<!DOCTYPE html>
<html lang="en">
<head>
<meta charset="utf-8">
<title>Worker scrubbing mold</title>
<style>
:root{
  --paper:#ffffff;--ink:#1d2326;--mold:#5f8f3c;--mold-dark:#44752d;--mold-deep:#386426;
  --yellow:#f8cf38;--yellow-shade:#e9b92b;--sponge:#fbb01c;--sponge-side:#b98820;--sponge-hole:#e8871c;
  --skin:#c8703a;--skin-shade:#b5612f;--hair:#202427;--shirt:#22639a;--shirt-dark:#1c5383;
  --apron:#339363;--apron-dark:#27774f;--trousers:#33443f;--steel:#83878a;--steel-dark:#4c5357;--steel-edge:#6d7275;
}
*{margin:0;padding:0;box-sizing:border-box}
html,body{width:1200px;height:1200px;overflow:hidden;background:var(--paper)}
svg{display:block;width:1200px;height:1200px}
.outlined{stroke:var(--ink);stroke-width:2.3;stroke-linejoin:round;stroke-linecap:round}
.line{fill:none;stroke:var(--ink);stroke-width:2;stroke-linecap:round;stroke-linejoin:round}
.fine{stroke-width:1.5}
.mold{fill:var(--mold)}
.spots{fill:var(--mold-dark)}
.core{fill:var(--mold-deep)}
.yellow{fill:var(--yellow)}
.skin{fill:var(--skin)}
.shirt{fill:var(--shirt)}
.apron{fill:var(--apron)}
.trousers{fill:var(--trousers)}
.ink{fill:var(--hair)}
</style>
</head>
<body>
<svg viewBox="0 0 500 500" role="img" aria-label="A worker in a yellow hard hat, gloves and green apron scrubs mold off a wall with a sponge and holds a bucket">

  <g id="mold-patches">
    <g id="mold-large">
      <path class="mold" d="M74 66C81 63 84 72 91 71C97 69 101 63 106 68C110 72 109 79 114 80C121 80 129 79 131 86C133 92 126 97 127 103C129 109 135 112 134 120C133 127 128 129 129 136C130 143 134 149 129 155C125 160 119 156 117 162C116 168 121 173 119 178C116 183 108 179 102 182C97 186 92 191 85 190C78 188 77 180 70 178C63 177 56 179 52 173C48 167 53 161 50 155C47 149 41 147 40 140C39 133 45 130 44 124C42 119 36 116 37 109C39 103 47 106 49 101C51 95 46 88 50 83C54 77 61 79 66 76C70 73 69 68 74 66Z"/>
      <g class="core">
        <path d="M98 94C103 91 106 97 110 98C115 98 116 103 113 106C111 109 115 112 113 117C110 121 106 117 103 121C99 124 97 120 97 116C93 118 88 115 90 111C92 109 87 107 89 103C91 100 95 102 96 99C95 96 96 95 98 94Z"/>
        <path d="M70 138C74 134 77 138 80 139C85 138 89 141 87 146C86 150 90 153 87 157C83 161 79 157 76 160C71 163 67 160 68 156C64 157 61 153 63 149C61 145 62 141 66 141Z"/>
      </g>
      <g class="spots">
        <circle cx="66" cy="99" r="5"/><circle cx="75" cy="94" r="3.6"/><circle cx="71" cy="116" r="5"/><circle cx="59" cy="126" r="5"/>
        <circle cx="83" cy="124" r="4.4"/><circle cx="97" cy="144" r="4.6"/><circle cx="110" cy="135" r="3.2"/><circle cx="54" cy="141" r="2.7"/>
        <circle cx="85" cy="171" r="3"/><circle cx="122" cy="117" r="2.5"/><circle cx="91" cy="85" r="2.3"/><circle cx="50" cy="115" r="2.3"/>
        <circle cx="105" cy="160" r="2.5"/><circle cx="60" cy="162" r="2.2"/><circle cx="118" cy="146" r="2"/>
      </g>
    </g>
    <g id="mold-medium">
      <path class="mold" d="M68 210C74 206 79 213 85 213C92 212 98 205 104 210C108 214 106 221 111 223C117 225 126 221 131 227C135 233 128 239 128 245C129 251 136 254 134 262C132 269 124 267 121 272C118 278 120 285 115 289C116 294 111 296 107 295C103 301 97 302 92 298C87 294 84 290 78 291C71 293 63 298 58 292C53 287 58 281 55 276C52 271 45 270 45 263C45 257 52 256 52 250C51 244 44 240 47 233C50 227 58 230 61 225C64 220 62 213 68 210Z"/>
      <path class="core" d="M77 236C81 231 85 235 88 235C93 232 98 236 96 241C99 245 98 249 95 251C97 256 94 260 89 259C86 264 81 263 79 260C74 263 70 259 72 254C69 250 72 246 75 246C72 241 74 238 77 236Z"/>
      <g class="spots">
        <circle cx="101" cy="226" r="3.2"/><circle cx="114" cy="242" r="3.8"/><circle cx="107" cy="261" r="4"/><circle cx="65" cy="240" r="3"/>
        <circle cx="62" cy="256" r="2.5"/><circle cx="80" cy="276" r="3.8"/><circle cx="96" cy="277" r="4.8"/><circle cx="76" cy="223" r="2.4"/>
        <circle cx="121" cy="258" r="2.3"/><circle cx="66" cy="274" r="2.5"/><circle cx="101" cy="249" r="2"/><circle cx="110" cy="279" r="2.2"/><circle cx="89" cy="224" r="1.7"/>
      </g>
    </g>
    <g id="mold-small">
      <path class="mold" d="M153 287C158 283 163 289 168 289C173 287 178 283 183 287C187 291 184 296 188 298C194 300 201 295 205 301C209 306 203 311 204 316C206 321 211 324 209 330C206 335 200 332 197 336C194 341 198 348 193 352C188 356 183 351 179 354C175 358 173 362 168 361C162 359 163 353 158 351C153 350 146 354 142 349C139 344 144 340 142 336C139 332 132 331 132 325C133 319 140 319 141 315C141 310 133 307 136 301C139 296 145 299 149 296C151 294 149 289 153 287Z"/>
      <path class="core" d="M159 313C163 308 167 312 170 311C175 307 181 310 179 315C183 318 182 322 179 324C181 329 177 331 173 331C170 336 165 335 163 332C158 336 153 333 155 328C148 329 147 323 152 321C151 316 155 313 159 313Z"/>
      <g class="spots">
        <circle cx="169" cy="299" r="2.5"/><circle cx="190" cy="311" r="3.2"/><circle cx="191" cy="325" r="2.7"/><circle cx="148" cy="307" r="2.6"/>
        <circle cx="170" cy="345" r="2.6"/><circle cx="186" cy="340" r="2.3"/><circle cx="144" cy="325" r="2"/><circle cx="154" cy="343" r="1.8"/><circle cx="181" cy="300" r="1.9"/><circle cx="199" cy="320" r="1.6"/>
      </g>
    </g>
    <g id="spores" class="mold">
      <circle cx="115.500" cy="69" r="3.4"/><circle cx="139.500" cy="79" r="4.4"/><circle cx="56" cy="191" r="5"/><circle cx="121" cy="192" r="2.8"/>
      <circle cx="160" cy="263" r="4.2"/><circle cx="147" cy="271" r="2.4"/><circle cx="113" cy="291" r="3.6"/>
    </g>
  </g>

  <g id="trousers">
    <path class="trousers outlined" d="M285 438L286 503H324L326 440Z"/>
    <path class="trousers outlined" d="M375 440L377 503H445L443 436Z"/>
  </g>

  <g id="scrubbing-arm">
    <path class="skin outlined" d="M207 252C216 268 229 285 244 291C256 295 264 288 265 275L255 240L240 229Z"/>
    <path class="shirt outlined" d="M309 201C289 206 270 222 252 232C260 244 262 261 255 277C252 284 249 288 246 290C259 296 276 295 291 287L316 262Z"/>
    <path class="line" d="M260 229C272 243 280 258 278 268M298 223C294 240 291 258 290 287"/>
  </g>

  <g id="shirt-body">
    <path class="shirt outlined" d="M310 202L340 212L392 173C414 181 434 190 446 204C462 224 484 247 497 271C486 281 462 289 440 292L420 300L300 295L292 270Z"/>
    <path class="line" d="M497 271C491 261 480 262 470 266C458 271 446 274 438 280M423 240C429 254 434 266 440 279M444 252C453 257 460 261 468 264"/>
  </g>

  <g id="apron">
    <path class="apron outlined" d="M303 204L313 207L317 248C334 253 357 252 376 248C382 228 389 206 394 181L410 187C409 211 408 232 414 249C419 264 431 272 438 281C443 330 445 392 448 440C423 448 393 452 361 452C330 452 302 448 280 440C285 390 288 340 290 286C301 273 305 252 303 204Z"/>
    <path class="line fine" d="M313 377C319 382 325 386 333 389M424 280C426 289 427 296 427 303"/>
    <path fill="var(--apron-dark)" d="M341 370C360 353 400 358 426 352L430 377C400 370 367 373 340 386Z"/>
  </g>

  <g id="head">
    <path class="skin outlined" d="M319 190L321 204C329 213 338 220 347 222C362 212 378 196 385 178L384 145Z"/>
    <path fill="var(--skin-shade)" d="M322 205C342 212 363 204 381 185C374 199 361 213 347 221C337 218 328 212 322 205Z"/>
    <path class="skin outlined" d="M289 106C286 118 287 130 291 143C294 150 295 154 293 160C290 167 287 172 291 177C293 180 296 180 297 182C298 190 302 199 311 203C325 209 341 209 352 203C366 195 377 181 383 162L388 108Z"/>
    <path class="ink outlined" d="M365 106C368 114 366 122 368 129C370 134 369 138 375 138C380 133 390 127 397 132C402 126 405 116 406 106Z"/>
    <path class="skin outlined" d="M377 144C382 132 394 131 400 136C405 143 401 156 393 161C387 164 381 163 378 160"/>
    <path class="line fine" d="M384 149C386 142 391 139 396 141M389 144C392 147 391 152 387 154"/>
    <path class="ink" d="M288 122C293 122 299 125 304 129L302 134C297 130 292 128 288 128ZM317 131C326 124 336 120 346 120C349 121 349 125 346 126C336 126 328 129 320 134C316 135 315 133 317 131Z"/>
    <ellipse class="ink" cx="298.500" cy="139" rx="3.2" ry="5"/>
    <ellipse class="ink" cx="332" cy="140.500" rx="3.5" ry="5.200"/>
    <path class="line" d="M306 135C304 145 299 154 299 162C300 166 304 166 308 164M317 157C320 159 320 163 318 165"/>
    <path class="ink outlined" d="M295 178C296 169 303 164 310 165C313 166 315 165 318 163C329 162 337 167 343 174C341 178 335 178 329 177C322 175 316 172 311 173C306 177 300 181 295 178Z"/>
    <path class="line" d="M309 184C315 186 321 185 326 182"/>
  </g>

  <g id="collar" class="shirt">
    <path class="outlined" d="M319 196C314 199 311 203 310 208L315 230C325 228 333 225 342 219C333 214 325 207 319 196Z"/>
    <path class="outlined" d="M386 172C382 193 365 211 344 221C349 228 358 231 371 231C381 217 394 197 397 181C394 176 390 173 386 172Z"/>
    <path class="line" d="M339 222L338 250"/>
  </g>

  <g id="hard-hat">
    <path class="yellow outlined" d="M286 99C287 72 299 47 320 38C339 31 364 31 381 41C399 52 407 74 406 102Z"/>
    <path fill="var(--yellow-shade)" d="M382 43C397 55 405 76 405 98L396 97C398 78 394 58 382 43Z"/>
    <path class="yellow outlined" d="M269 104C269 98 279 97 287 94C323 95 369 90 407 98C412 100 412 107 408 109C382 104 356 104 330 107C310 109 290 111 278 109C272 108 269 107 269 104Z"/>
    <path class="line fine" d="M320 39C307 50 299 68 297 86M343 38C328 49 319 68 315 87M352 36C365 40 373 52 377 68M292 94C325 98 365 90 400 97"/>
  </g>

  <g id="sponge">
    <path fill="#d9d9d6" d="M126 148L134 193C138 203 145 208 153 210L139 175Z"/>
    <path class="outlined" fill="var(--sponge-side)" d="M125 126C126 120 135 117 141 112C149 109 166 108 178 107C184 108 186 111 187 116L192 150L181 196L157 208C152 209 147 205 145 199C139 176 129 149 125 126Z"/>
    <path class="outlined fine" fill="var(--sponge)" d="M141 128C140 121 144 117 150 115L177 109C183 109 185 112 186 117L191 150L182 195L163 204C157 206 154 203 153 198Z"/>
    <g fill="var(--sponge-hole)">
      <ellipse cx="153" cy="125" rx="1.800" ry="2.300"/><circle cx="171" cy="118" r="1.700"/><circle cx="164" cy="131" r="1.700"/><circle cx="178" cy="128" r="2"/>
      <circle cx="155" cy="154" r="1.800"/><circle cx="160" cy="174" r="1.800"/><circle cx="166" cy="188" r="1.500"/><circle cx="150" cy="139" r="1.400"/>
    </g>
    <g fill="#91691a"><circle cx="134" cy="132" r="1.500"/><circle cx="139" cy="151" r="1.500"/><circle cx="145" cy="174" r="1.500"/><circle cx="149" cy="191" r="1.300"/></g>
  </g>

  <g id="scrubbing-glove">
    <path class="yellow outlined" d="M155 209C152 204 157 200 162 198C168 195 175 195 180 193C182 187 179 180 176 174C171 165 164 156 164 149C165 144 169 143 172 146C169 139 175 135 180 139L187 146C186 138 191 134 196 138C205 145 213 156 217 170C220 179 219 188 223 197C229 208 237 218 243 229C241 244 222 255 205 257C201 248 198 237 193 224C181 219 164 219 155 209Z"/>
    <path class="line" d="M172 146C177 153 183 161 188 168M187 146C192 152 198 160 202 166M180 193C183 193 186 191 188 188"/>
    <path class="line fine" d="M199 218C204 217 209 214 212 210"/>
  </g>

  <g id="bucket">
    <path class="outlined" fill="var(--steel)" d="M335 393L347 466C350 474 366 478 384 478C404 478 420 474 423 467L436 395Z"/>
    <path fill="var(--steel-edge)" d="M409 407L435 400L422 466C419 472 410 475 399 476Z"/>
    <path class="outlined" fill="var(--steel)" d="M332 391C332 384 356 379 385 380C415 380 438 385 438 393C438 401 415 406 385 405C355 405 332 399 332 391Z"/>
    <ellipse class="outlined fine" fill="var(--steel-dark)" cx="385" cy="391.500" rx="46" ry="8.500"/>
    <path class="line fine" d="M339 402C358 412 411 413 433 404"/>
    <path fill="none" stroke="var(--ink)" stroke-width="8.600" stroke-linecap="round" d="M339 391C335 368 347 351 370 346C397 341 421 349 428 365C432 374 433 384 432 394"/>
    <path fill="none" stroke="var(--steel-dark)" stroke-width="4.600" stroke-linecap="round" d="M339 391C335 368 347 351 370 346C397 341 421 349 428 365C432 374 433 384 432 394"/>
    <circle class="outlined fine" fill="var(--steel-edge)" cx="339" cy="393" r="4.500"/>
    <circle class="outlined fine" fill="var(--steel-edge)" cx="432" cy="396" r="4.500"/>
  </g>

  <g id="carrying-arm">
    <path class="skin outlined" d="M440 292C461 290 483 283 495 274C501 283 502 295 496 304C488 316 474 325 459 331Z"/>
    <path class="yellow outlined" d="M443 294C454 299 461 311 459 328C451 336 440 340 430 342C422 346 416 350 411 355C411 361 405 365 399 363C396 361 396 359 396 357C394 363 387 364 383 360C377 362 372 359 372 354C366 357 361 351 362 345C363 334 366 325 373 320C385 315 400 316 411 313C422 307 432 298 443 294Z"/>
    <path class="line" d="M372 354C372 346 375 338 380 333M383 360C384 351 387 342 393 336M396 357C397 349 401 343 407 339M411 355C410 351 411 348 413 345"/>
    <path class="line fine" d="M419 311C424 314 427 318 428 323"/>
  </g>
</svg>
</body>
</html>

* [Work to be completed]:
Could you please find every line of the listing above holding the string "none" and copy it?

* [Solution for this task]:
.line{fill:none;stroke:var(--ink);stroke-width:2;stroke-linecap:round;stroke-linejoin:round}
    <path fill="none" stroke="var(--ink)" stroke-width="8.600" stroke-linecap="round" d="M339 391C335 368 347 351 370 346C397 341 421 349 428 365C432 374 433 384 432 394"/>
    <path fill="none" stroke="var(--steel-dark)" stroke-width="4.600" stroke-linecap="round" d="M339 391C335 368 347 351 370 346C397 341 421 349 428 365C432 374 433 384 432 394"/>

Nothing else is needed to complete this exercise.